Two US senators have applied to Attorney General Merrick Garland to use his authority to end the federal criminalisation of cannabis in a recent letter.
Senators Elizabeth Warren (D-MA) and Cory Booker (D-NJ) addressed a letter to Attorney General Garland to make the case that the Justice Department should initiate a de-scheduling process to the federal criminalisation of cannabis.
The letter claims that the change would “allow states to regulate cannabis as they see fit, begin to remedy the harm caused by decades of racial disparities in enforcement of cannabis laws, and facilitate valuable medical research.”
“While Congress works to pass comprehensive cannabis reform, you can act now to decriminalize cannabis,” the letter, which was first reported by The News Station, states.
It continues: “It is far past time to decriminalize the use of cannabis in the United States.
“Decriminalizing cannabis is also a critical first step in addressing the racial inequities in cannabis law enforcement,” the senators said, as people of [colour] are far more likely to be criminalized over marijuana despite comparable rates of usage among races.
“Federal cannabis policy has disproportionately affected the ability of people of [colour] in the United States to vote, to pursue education, and to build intergenerational wealth.
“You can begin to repair the harm that the criminalization of cannabis has wrought on communities of [colour] by using your statutory and regulatory authority to de-schedule this drug.”
Read the full letter here.
The Attorney General is able, through a statutory process, to request a scientific review from the US Department of Health and Human Services (HSS) into the criminalisation of cannabis.
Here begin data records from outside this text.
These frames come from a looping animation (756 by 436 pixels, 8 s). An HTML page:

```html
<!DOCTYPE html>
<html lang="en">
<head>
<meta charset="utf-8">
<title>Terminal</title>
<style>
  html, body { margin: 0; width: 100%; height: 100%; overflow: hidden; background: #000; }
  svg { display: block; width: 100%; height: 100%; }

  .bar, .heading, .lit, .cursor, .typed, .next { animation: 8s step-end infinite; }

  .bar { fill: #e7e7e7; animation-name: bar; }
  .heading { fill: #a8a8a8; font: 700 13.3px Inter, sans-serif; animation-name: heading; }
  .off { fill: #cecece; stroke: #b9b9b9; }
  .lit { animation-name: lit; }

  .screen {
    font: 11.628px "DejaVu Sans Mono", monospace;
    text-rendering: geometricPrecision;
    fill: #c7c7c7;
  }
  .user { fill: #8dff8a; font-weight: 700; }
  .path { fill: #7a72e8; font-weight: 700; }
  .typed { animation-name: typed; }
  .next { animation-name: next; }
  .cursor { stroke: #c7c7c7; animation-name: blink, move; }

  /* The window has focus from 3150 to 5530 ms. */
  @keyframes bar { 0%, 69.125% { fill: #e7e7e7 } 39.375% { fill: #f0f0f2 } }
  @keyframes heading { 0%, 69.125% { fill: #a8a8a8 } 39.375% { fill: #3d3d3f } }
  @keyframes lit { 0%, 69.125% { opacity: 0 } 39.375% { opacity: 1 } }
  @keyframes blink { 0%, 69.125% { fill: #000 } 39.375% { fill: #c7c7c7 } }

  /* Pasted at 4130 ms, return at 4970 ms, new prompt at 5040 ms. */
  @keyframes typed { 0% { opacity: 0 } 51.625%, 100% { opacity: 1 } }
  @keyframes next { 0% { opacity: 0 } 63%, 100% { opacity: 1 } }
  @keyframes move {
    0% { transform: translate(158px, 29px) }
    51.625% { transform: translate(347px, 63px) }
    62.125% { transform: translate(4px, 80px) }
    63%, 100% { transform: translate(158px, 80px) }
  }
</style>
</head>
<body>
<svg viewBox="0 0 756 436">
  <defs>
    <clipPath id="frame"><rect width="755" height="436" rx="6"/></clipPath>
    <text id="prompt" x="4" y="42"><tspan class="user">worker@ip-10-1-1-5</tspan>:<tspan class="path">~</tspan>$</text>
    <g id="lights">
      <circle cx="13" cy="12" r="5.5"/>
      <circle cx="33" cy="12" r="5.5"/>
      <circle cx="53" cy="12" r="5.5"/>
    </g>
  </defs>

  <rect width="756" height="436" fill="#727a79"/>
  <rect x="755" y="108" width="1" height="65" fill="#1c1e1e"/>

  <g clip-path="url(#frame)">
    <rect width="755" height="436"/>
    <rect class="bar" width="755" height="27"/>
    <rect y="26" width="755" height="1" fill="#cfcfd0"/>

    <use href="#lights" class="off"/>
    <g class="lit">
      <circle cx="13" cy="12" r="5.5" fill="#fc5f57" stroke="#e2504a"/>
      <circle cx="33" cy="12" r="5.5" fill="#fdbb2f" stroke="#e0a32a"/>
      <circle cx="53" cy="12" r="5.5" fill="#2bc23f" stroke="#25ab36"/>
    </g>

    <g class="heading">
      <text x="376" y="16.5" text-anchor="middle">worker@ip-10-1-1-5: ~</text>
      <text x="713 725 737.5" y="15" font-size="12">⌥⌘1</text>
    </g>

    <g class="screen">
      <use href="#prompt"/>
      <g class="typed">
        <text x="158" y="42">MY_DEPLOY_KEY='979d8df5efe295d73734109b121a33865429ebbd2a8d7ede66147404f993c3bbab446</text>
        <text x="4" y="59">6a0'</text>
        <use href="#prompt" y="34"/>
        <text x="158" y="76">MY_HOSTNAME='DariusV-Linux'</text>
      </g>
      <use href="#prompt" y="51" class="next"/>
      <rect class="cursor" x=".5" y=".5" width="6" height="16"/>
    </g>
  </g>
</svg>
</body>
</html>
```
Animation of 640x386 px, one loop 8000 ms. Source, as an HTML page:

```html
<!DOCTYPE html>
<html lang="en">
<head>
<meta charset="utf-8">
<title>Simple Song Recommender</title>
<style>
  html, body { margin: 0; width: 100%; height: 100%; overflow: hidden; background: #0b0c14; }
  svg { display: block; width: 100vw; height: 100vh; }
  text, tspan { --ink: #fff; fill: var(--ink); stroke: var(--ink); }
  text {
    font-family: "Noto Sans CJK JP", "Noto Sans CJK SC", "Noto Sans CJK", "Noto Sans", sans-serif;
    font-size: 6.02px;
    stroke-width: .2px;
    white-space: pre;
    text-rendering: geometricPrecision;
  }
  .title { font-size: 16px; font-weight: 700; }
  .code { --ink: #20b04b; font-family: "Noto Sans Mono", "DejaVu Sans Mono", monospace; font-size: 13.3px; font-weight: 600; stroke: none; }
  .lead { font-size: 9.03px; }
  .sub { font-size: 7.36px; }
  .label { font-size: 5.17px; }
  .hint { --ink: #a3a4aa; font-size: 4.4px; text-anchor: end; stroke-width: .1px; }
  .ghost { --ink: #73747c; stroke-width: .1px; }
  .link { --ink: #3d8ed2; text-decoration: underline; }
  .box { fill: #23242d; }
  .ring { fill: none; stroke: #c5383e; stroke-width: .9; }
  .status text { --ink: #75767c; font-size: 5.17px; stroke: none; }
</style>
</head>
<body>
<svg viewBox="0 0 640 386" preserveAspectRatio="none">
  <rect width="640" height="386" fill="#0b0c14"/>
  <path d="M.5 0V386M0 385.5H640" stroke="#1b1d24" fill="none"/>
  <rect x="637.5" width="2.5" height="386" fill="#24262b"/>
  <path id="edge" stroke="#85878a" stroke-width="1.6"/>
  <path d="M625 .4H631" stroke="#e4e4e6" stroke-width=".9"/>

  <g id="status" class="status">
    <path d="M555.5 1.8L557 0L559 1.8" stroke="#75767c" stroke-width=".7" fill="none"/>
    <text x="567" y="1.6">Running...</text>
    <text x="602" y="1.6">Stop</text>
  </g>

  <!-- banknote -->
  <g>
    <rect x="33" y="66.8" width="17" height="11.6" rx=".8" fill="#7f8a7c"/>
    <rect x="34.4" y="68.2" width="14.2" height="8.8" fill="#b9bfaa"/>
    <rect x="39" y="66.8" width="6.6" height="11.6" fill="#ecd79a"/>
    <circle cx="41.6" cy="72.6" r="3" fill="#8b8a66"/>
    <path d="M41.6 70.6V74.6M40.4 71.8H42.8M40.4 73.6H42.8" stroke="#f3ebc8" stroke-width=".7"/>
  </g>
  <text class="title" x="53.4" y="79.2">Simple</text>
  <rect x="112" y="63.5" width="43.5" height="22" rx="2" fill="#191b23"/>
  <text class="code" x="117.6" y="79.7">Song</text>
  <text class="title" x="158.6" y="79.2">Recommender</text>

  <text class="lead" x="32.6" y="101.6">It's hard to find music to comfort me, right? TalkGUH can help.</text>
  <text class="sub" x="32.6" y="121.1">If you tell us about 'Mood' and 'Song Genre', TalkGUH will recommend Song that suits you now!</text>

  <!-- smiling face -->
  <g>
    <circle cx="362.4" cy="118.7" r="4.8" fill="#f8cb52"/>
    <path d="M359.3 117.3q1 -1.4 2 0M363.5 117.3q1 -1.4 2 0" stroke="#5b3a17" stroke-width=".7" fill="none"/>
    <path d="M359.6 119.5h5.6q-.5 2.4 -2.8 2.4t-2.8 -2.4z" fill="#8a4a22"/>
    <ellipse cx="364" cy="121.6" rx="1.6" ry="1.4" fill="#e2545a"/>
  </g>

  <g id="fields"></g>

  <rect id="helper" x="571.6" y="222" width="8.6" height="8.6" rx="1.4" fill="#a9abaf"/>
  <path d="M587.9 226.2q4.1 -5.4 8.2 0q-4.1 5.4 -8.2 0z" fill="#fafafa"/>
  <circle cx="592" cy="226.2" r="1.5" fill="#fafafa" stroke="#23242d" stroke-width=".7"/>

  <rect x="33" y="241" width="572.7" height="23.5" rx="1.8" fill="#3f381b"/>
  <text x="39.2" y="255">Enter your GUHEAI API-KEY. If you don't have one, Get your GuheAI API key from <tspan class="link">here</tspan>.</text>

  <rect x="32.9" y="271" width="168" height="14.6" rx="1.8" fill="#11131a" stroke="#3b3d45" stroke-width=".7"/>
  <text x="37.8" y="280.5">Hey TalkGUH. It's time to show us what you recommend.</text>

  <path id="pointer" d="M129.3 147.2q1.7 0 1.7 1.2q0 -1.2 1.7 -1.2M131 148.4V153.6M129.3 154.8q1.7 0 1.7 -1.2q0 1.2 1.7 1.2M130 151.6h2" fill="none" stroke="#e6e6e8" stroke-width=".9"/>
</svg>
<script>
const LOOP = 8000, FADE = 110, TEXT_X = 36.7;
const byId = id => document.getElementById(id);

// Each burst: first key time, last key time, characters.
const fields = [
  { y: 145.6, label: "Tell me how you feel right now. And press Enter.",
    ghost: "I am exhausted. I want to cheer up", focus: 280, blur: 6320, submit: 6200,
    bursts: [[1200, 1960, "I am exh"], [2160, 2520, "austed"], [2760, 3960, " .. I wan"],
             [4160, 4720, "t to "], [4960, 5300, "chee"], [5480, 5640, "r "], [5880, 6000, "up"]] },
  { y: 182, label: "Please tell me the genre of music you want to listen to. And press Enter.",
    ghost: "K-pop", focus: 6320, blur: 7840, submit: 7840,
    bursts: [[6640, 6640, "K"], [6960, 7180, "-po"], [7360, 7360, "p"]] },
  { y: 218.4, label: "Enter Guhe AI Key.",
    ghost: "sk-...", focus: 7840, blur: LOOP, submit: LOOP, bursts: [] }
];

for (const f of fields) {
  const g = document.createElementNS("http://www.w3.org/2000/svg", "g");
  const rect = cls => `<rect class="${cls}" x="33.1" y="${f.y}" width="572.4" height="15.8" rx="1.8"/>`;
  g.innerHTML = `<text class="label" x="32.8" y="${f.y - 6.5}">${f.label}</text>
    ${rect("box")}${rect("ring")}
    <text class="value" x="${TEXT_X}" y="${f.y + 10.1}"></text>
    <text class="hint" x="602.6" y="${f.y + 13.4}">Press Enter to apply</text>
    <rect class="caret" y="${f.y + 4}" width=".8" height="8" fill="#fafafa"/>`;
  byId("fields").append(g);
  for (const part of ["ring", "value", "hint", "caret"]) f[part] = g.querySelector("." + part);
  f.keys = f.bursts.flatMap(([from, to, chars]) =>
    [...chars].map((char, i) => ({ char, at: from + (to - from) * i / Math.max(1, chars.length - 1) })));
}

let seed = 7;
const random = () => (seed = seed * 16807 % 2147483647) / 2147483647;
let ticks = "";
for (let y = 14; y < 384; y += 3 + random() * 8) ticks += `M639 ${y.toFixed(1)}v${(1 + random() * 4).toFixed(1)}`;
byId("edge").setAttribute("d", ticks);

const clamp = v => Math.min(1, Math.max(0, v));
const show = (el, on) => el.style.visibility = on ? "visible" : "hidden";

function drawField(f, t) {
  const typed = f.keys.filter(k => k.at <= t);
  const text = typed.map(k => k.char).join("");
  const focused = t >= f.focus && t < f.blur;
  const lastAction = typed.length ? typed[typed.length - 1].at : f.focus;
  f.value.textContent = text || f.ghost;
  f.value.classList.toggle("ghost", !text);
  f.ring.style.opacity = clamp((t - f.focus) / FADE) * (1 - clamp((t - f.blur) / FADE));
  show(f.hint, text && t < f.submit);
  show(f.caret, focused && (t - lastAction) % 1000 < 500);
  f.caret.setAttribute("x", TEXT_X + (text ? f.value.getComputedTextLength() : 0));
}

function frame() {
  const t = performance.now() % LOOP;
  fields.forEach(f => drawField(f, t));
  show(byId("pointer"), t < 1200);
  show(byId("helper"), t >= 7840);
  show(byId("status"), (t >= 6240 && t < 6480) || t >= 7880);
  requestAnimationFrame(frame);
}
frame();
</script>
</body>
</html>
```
The findings of this review would then be submitted to the Department of Justice for consideration.
The HHS Secretary could potentially also submit a re-scheduling petition which would be reviewed by the Attorney General – or delegated to the Drug Enforcement Agency (DEA).
The current HHS Secretary, Xavier Becerra, who was also CC’d in the letter, has demonstrated support for cannabis reforms in the past.
Nonetheless, even if one of these avenues to de-schedule cannabis is implemented, it remains uncertain whether the Attorney General has the authority to remove cannabis from the Controlled Substances Act rather than simply moving the drug to a lower schedule.
The US is a signatory of international treaties which may prevent the federal government or the Attorney General from removing cannabis outright from the country’s list of controlled substances.
However, Senators Elizabeth Warren and Cory Booker, as well as all those who support the decriminalisation of cannabis, will be waiting eagerly for a response from the Attorney General in the coming days and weeks.
There have been a number of pushes for reform to cannabis policy in recent months, including another motion backed by Senator Cory Booker, alongside the Senate Majority Leader Chuck Schumer and Senate Finance Committee Chairman Ron Wyden, which would legalise the drug at the federal level.